Goal of the exercise
Every line of the material that mentions the word "font" should be copied out.

*** Task material ***

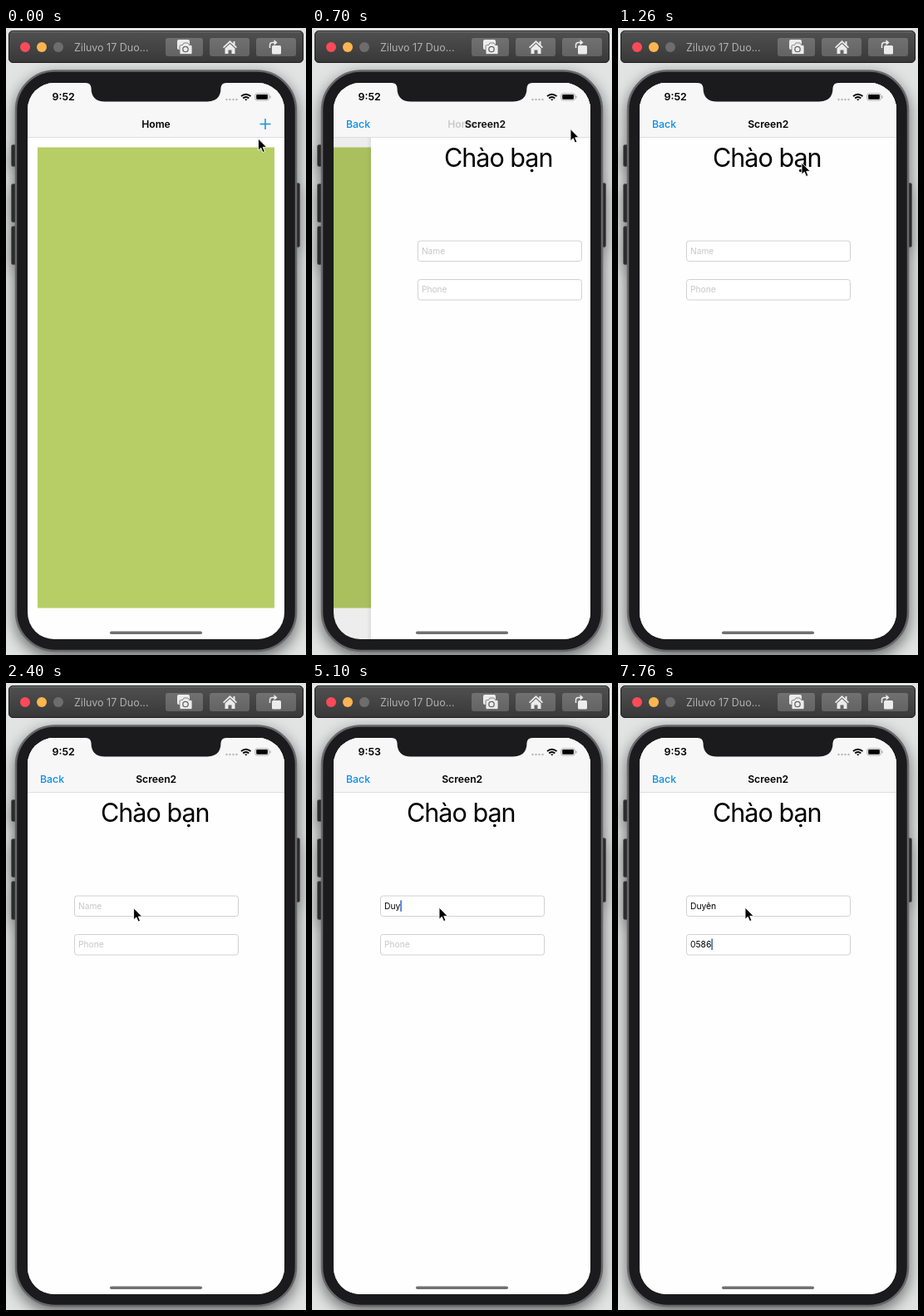
These frames come from a looping animation (361x754 px, 8000 ms). An HTML page:

```html
<!DOCTYPE html>
<html lang="vi">
<head>
<meta charset="utf-8">
<title>Screen push and form typing</title>
<style>
  html, body { margin: 0; width: 100%; height: 100%; overflow: hidden; background: #e2e4e4; }
  svg { display: block; width: 361px; height: 754px; font-family: Inter, Roboto, sans-serif; }
  .phone { filter: drop-shadow(0 6px 9px rgba(0, 0, 0, .55)); }
  .side { fill: #2b2b2d; stroke: #58585a; }
  .bar { font-size: 12.2px; font-weight: 600; }
  .back { font-size: 12.3px; font-weight: 500; fill: #0a8fea; }
  .hello { font-size: 30.5px; letter-spacing: -.032em; }
  .field { fill: #fff; stroke: #d0d0d0; }
  .input { font-size: 10.3px; }
  .hint { font-size: 10.2px; fill: #c6c6c8; }
  .icon { fill: #ececec; }
</style>
</head>
<body>
<svg viewBox="0 0 361 754">
  <defs>
    <linearGradient id="toolbar" x2="0" y2="1">
      <stop stop-color="#505050"/><stop offset="1" stop-color="#383838"/>
    </linearGradient>
    <linearGradient id="button" x2="0" y2="1">
      <stop stop-color="#717171"/><stop offset="1" stop-color="#636363"/>
    </linearGradient>
    <linearGradient id="edge">
      <stop stop-opacity="0"/><stop offset="1" stop-opacity=".07"/>
    </linearGradient>
    <clipPath id="screen"><rect x="26" y="66" width="309" height="669" rx="32"/></clipPath>
  </defs>

  <!-- phone body -->
  <g class="phone">
    <rect class="side" x="6.5" y="140.5" width="8" height="26" rx="2"/>
    <rect class="side" x="6.5" y="187.5" width="8" height="46" rx="2"/>
    <rect class="side" x="6.5" y="238.5" width="8" height="46" rx="2"/>
    <rect class="side" x="345.5" y="186.5" width="8" height="77" rx="2"/>
    <rect x="12" y="51.500" width="337" height="697.500" rx="47" fill="#1b1b1d" stroke="#68686a" stroke-width="2.500"/>
  </g>

  <!-- simulator toolbar -->
  <rect x="3.500" y="3.500" width="354" height="38" rx="4.500" fill="url(#toolbar)" stroke="#1c1c1c"/>
  <path d="M7 4.500H354" stroke="#777"/>
  <circle cx="23" cy="23" r="6" fill="#fd4a58"/>
  <circle cx="43" cy="23" r="6" fill="#fdb550"/>
  <circle cx="63" cy="23" r="6" fill="#6d6d6d"/>
  <text x="82" y="27.500" font-size="12.5" fill="#b0b0b0">Ziluvo 17 Duo...</text>
  <g fill="url(#button)">
    <rect x="192" y="12" width="45" height="22" rx="3"/>
    <rect x="245" y="12" width="48" height="22" rx="3"/>
    <rect x="301" y="12" width="48" height="22" rx="3"/>
  </g>
  <g class="icon">
    <rect x="206" y="14" width="15" height="12" rx="2"/>
    <path d="M210.500 20.500h2l1.500-2.500h5l1.500 2.500h2q1.500 0 1.500 1.500v8q0 1.500-1.500 1.500h-12q-1.500 0-1.500-1.500v-8q0-1.500 1.500-1.500z" stroke="#6a6a6a" stroke-width=".8"/>
    <circle cx="216" cy="25.500" r="3.200" fill="none" stroke="#666" stroke-width="1.300"/>
    <path d="M269.500 15L261 23l1.200 1.200 7.300-6.800 7.300 6.800L278 23l-2.500-2.400V16h-2v2.700z"/>
    <path d="M263.500 24.500l6-5.500 6 5.500V31h-4v-4.500h-4V31h-4z"/>
    <rect x="320" y="21" width="11" height="10.500" rx="1.500"/>
    <path d="M317.500 24v-3.500q0-3 3-3h3" fill="none" stroke="#ececec" stroke-width="1.500"/>
    <path d="M322.500 14l4 3.500-4 3.500z"/>
  </g>

  <!-- app -->
  <g clip-path="url(#screen)">
    <rect x="26" y="66" width="309" height="669" fill="#fefefe"/>
    <g id="home"><rect x="38" y="143.500" width="285" height="554" fill="#b6ce65"/></g>
    <rect id="dim" x="26" y="66" width="309" height="669"/>
    <g id="form">
      <rect x="21" y="66" width="5" height="669" fill="url(#edge)"/>
      <rect x="26" y="66" width="309" height="669" fill="#fefefe"/>
      <text class="hello" x="114" y="167">Chào bạn</text>
      <rect class="field" x="82.500" y="256" width="197" height="24.500" rx="3"/>
      <rect class="field" x="82.500" y="302.500" width="197" height="24.500" rx="3"/>
      <text class="hint" id="nameHint" x="87" y="272">Name</text>
      <text class="hint" id="phoneHint" x="87" y="318">Phone</text>
      <text class="input" id="name" x="87" y="272"></text>
      <text class="input" id="phone" x="87" y="318"></text>
      <rect id="caret" width="1.500" height="13.500" fill="#2f62cf"/>
    </g>
    <rect x="26" y="66" width="309" height="65" fill="#f7f7f7"/>
    <path d="M26 131.500H335" stroke="#dedede"/>
    <text class="bar" id="homeTitle" x="180.500" y="119.700" text-anchor="middle">Home</text>
    <text class="bar" id="formTitle" x="180.700" y="119.700" text-anchor="middle">Screen2</text>
    <text class="back" id="back" x="41" y="119.700">Back</text>
    <path id="plus" d="M305.500 115.500h13M312 109v13" stroke="#1592de" stroke-width="1.500"/>
    <text id="clock" x="55.500" y="87.300" font-size="12.4" font-weight="600"></text>
    <path d="M265.500 86h13" stroke="#b8b8ba" stroke-width="2.400" stroke-linecap="round" stroke-dasharray="0 4"/>
    <g fill="none" stroke="#000" stroke-width="1.900">
      <path d="M283 82q5.500-4.600 11.500 0M285.200 84.500q3.500-2.800 7.100 0"/>
      <path d="M287 85.500h3.600l-1.800 2z" fill="#000" stroke="none"/>
    </g>
    <rect x="299.800" y="78.800" width="16.500" height="8.200" rx="2.300" fill="none" stroke="#9a9a9a" stroke-width=".8"/>
    <rect x="301.200" y="80.100" width="13.700" height="5.600" rx="1.200"/>
    <path d="M318 81.500v3" stroke="#9a9a9a"/>
    <rect x="125" y="725.500" width="111" height="3.400" rx="1.700" fill="#707070"/>
  </g>
  <path d="M96 65H265V66Q259 66 258.500 72Q258.500 88.500 242 88.500H119Q102.500 88.500 102.500 72Q102 66 96 66z" fill="#1b1b1d"/>

  <path id="pointer" d="M0 0V14.200L3.300 11.200L5.500 16.500L7.900 15.500L5.700 10.300H10.200z" stroke="#fff" stroke-width=".9"/>
</svg>
<script>
  const LOOP = 8000;
  const WIDTH = 309;
  const PUSH_START = 505;
  const STIFFNESS = .0175;

  const pointerX = [[0, 303.5], [30, 304], [200, 311], [960, 311], [1060, 292], [1160, 258],
    [1260, 221], [1330, 192], [1500, 168], [1660, 157], [1830, 153], [2000, 153], [2160, 154], [2360, 154], [2460, 153]];
  const pointerY = [[0, 133], [30, 132], [200, 121.5], [960, 121.5], [1060, 131], [1160, 147],
    [1260, 162], [1330, 171], [1500, 222], [1660, 258], [1830, 271], [2160, 272], [2360, 271], [2460, 270]];
  const caretAlpha = [[2400, 0], [2430, 1], [3000, 1], [3230, 0], [3500, 0], [3660, 1], [4100, 1],
    [4330, 0], [4400, 0], [4430, 1], [6370, 1], [6530, 0], [6870, 0], [7030, 1]];
  const nameTyping = [[0, ''], [3660, 'd'], [4430, ''], [4700, 'D'], [4900, 'Du'], [5100, 'Duy'],
    [5300, 'Duye'], [5400, 'Duyê'], [5500, 'Duyên']];
  const phoneTyping = [[0, ''], [7030, '0'], [7200, '05'], [7460, '058'], [7760, '0586']];

  const el = id => document.getElementById(id);
  const clamp = v => Math.max(0, Math.min(1, v));
  const step = (list, t) => list.filter(([time]) => time <= t).pop()[1];
  const shift = (id, x, y = 0) => el(id).setAttribute('transform', `translate(${x} ${y})`);
  const fade = (id, alpha) => el(id).setAttribute('opacity', clamp(alpha));

  function track(points, t) {
    const next = points.findIndex(([time]) => time > t);
    if (next === 0) return points[0][1];
    if (next < 0) return points[points.length - 1][1];
    const [t0, a] = points[next - 1], [t1, b] = points[next];
    return a + (b - a) * (t - t0) / (t1 - t0);
  }

  // Critically damped spring, 0 to 1
  function pushProgress(t) {
    const s = Math.max(0, t - PUSH_START) * STIFFNESS;
    return 1 - (1 + s) * Math.exp(-s);
  }

  function drawPush(t) {
    const p = pushProgress(t);
    const rest = WIDTH * (1 - p);
    shift('home', -.3 * WIDTH * p);
    shift('form', p ? rest : WIDTH + 10);
    shift('formTitle', .62 * rest);
    fade('dim', .08 * p);
    fade('homeTitle', 1 - (p - .2) / .8);
    fade('formTitle', p ? p * 1.02 + .08 : 0);
    fade('back', (p - .1) / .7);
    fade('plus', t < 360 ? 1 : .35 - p * 1.2);
  }

  function drawForm(t) {
    const name = step(nameTyping, t), phone = step(phoneTyping, t);
    el('name').textContent = name;
    el('phone').textContent = phone;
    fade('nameHint', name ? 0 : 1);
    fade('phoneHint', phone ? 0 : 1);
    const onPhone = t >= 5800;
    const text = onPhone ? phone : name;
    const end = text ? el(onPhone ? 'phone' : 'name').getComputedTextLength() : 0;
    shift('caret', 87 + end, onPhone ? 307.5 : 261.3);
    fade('caret', track(caretAlpha, t));
  }

  function snap(t) {
    const frame = Math.floor((t + 7) * .03);
    return Math.floor(frame * 10 / 3) * 10;
  }

  function draw() {
    const t = snap(performance.now() % LOOP);
    drawPush(t);
    drawForm(t);
    el('clock').textContent = t < 3800 ? '9:52' : '9:53';
    shift('pointer', track(pointerX, t), track(pointerY, t));
    requestAnimationFrame(draw);
  }
  draw();
</script>
</body>
</html>
```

*** End of Task material ***

Response area
  svg { display: block; width: 361px; height: 754px; font-family: Inter, Roboto, sans-serif; }
  .bar { font-size: 12.2px; font-weight: 600; }
  .back { font-size: 12.3px; font-weight: 500; fill: #0a8fea; }
  .hello { font-size: 30.5px; letter-spacing: -.032em; }
  .input { font-size: 10.3px; }
  .hint { font-size: 10.2px; fill: #c6c6c8; }
  <text x="82" y="27.500" font-size="12.5" fill="#b0b0b0">Ziluvo 17 Duo...</text>
    <text id="clock" x="55.500" y="87.300" font-size="12.4" font-weight="600"></text>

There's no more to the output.